by Ivan M. Abrahams
After a busy August and beginning of September, autumn is upon us in Lake Junaluska, North Carolina. Here the seasonal change begins slowly, with the heat of summer still in the air, but cool air and the end of summer is a few weeks away. As the fall foliage begins to appear it is a beautiful time to be in the mountains, as we see the vibrant colors that make this region so well-known.
From September 2nd– 5th the Personnel, Nominations and Steering Committees of the World Methodist Council met in Atlanta, Georgia. It was a productive week, with each committee doing their best to fine-tune the World Methodist Council into a more-efficient and transparent organization. To see people from all over the world come together to work on something that I believe in so much affirms my work with the Council.
But despite all of the hard work, there have been moments in the past month that remind me that although we are doing the best we can as servants of God, that we cannot do it alone. We need God’s presence to heal our fractured world.
As I sat and watched the events in Ferguson, Missouri I have been shocked and horrified by the response of local and state law enforcement. Growing up in South Africa under the oppressive apartheid government, I remember similar sights of disproportionate responses by law enforcement, but never in my wildest dreams did I imagine seeing anything similar in the United States of America.
I am also troubled by the rising tide of extremism, and often ask what does it mean to make peace, especially in the context of unspeakable atrocities like those committed by Islamic State in the Levant (ISIL or sometimes known as ISIS). As the saber-rattling continues in the region and Christians alongside other minorities bear the brunt of oppression we need to renew commitment to stamp out tyranny and aggression through peaceful rather than military means.
Migration continues to be vexing challenge throughout the world. As our respective churches respond this issue, let us make sure that the approaches to dealing with those trying to find a better life for themselves are rooted in the Christian ideal of offering radical hospitality to the stranger. Deuteronomy 10:19 commands the Israelis to welcome strangers because they were strangers in Egypt.

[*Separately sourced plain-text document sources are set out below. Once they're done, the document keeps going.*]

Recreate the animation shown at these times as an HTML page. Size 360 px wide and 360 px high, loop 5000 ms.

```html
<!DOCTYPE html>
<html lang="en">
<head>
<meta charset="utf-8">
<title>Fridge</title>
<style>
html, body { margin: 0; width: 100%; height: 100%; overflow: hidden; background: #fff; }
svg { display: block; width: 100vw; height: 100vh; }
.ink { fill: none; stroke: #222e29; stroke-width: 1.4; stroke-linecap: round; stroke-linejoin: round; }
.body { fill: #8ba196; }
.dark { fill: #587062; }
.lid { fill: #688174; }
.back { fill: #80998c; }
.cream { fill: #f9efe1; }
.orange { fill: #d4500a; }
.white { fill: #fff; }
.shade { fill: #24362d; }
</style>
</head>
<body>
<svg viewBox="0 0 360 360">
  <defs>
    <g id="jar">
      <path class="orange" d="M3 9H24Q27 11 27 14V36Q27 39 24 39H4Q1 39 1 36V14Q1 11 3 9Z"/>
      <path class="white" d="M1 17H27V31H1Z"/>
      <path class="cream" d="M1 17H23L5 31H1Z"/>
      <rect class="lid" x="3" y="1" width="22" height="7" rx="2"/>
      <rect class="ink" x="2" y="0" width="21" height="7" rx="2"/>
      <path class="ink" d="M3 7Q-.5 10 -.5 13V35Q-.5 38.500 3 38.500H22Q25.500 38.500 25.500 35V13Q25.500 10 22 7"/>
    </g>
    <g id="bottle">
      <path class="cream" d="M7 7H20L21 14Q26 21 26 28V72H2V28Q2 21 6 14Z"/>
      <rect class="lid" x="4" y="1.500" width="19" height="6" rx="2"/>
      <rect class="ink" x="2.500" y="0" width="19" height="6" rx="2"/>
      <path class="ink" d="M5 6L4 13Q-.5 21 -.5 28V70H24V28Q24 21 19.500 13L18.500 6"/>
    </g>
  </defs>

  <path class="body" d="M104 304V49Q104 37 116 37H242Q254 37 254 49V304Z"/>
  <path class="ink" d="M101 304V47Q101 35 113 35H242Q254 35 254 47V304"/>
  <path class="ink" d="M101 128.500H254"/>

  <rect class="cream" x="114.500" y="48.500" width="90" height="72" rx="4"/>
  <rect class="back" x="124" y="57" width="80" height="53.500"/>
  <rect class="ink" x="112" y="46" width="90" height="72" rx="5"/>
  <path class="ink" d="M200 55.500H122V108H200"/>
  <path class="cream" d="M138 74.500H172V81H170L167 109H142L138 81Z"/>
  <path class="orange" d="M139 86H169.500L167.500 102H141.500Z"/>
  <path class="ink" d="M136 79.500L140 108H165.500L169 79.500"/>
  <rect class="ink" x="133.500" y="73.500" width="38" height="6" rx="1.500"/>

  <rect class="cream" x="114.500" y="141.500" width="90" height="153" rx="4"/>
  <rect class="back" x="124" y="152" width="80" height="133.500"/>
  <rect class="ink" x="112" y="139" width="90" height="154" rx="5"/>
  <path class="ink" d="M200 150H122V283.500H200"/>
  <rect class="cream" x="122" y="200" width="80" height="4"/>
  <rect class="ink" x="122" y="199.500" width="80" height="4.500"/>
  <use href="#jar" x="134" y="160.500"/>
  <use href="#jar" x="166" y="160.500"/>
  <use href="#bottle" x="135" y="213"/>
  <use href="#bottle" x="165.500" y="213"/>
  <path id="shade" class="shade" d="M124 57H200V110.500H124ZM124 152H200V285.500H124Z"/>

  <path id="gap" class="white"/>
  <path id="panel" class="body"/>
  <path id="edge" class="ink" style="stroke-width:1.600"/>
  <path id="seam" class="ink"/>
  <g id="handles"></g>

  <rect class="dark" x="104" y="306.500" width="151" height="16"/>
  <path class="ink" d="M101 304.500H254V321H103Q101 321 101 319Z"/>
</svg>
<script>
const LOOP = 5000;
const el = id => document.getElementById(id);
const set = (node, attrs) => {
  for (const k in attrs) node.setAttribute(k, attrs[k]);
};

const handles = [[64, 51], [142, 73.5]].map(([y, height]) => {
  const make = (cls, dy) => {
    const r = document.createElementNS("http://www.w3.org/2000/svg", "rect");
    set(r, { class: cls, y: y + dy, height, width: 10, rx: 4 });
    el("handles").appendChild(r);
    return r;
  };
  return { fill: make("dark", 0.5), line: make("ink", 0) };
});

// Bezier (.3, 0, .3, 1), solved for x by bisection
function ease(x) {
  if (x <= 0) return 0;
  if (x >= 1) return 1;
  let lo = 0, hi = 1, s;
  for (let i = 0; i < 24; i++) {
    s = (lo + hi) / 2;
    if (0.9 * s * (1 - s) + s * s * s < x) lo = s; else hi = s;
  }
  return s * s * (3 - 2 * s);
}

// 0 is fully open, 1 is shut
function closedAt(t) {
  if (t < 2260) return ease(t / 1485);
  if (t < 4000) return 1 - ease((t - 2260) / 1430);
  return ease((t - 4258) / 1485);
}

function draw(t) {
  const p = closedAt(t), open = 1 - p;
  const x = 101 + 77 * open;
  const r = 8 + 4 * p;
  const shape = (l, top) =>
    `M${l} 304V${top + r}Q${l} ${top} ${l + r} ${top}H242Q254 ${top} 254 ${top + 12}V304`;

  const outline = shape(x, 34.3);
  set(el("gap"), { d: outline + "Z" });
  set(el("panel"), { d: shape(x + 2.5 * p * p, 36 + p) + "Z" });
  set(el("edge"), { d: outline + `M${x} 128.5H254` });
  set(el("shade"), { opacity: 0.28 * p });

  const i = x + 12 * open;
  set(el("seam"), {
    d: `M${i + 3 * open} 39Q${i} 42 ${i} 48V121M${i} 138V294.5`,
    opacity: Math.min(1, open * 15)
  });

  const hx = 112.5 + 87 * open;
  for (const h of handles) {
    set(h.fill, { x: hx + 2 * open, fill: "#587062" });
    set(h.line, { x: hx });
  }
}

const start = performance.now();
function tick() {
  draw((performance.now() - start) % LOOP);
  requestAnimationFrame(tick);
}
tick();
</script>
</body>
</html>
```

Through the change of seasons we see God active in the world. As autumn begins in the global north, spring begins in the global south. A time of renewal is upon us. To examine and refine our work. This is exactly what the committees of the World Methodist Council did in Atlanta – to bring some fresh air and new perspectives into our organization.
The Steering Committee agreed to explore a virtual office for the General Secretary. This decision will allow me the opportunity to connect with our global constituency and be more accessible to our member churches. I am quite excited about this ability to build stronger partnerships with our global family.
In the midst of a world that is often troubling and where change is happening at a frightening pace, we have to remember that God is ultimately in control and you and I are invited to be co-partners in God’s mission.